There are ways we can learn to use story wisely - and not all the time and not too long and… There is a need for training here. (In fact, we'd argue that training in using story well is much more useful than training in how to take minutes or how a committee is structured.) Story envelops messages that privileged groups might otherwise misinterpret, redraft, overlook or just fail to understand.

When to use story

We all have a variety of ways of communicating with other committee members: story is just one of them. Different subject matter offers opportunities to communicate in different ways. Story, however, attracts attention because:

Whether you choose to use story in your committee work may depend on the type of committee you are sitting on. Generally, story is tolerated better on local committees than on state or national committees. However, paradoxically, it might be these high-level committees that most need to learn from it.

We do, however, need to be judicious in how many stories we tell, and very tight in the telling.

Using story effectively

We must take responsibility for the way we use narrative.

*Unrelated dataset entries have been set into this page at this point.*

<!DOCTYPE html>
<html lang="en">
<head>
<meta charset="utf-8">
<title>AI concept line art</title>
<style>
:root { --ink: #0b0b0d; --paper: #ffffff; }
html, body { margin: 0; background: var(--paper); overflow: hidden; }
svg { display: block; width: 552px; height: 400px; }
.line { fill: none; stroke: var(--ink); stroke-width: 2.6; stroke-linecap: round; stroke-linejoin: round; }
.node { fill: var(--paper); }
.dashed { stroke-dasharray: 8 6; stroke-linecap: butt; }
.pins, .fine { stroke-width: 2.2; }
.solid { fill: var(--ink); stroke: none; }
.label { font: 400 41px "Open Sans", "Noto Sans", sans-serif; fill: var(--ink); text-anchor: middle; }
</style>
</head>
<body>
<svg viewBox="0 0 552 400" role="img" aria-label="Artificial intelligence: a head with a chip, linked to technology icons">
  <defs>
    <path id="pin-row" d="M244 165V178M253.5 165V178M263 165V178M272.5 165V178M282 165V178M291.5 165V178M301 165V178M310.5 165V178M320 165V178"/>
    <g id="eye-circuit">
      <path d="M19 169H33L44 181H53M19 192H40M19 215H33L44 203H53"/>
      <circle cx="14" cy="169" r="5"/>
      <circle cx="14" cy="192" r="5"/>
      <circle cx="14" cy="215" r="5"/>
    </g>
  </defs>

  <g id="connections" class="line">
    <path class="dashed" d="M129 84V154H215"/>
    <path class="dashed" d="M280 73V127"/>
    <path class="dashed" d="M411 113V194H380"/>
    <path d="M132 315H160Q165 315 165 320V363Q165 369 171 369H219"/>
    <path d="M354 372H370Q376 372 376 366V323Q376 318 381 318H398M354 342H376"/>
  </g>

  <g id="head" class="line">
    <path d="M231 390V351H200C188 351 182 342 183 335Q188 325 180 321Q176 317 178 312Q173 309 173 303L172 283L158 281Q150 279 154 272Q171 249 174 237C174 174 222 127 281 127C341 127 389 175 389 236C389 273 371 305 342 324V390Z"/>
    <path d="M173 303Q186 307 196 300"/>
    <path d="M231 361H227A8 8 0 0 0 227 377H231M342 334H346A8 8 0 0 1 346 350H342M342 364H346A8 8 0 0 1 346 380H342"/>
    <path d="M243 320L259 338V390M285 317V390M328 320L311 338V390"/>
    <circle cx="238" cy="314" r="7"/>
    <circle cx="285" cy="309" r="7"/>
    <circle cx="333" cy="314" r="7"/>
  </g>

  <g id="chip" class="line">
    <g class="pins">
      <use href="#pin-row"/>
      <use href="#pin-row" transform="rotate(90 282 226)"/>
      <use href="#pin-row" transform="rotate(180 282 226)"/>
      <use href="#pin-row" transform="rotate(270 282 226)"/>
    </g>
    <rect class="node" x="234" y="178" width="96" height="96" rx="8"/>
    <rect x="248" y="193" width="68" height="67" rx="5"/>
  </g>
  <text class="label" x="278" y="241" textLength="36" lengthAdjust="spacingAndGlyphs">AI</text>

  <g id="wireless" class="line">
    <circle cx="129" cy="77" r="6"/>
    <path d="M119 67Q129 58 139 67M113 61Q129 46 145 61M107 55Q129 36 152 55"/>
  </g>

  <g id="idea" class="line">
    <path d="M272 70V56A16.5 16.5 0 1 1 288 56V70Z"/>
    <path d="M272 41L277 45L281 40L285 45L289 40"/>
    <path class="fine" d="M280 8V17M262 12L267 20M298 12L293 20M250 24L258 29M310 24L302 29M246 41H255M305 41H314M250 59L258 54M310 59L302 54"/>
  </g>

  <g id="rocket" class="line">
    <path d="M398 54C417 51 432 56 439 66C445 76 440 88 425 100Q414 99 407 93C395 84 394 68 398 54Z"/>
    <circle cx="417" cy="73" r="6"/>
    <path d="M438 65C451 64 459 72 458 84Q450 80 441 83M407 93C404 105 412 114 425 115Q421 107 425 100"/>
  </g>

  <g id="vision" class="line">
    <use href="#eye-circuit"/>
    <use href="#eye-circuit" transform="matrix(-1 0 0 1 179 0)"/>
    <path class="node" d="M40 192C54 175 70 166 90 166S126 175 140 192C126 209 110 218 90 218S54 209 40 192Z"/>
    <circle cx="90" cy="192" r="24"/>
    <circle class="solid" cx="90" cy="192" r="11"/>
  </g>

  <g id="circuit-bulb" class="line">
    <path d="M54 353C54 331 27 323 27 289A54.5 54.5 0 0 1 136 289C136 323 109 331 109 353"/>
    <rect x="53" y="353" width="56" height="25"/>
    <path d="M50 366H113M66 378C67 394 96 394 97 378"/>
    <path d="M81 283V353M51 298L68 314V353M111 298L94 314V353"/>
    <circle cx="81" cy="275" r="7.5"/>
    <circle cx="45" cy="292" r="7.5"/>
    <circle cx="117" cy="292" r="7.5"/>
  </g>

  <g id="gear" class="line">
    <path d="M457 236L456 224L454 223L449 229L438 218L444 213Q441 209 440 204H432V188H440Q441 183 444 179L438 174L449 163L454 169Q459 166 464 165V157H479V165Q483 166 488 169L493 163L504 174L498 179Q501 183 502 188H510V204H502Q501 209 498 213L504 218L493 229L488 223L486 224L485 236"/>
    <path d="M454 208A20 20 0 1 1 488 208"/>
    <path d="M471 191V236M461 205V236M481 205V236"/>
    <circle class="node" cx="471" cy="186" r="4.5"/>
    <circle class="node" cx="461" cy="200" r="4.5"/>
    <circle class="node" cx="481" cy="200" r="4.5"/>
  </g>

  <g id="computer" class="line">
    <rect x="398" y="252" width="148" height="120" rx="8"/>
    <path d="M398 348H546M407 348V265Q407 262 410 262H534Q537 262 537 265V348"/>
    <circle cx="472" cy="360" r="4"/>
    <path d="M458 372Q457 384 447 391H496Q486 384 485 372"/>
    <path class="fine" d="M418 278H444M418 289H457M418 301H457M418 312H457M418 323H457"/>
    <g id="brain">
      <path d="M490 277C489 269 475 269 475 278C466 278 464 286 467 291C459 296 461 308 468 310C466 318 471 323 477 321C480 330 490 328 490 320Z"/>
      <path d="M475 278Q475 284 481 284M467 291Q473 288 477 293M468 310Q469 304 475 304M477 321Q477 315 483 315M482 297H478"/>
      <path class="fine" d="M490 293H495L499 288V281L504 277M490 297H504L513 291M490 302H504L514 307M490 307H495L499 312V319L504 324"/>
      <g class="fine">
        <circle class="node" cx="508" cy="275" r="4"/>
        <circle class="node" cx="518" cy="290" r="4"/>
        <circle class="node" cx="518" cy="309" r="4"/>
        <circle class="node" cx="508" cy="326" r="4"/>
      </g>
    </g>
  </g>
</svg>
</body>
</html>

If a consumer yells a narrative account at other committee members, all this shows is that the consumer involved is rude and that using narrative is unattractive.

How can we use story effectively when we are outnumbered by people representing alternative (but not better or more important) discourses? It's hard. In order to be confident and competent about using narrative on a particular committee, first consider asking for some time, perhaps 20 minutes at one meeting, to educate committee members about its use. Explain why using narrative is important, tell a short story (don't let anyone call it an anecdote, because this belies the importance of the narrative), and then join the story to social or educational theory. This demonstrates that you are passionate and can put forward an intelligible argument to explain your story.

Most committee members will need step-by-step help in understanding. Take nothing for granted. Make absolutely sure the chair knows exactly what you are going to do before the meeting. If people feel they have been misled more trouble will arise.

Using narrative doesn't come naturally to all of us. Some of us can be very long-winded. Some of us use narrative that goes nowhere; i.e. that doesn't envelop a message. Following are some key skills that we can learn to help us become better users of narrative.

Dealing with resistance

You might have to tell your story while people lean back on their chairs, fold their hands, read another document, look away from you, or even get up and leave the room. This is rude. It's also what people do if they are unconvinced of the value of something, believe something is a waste of time by virtue of the fact that you are a consumer, or feel embarrassed for you. When this happens, try one of the following strategies:

Story in action: an example

Melanie sits on the Board of a large organisation. She is a consumer with a particular interest in borderline personality disorder and a strong track record. She is also skilled and confident using narrative and sees it as 'the people's language'. This is the story she told as part of her work on that Board: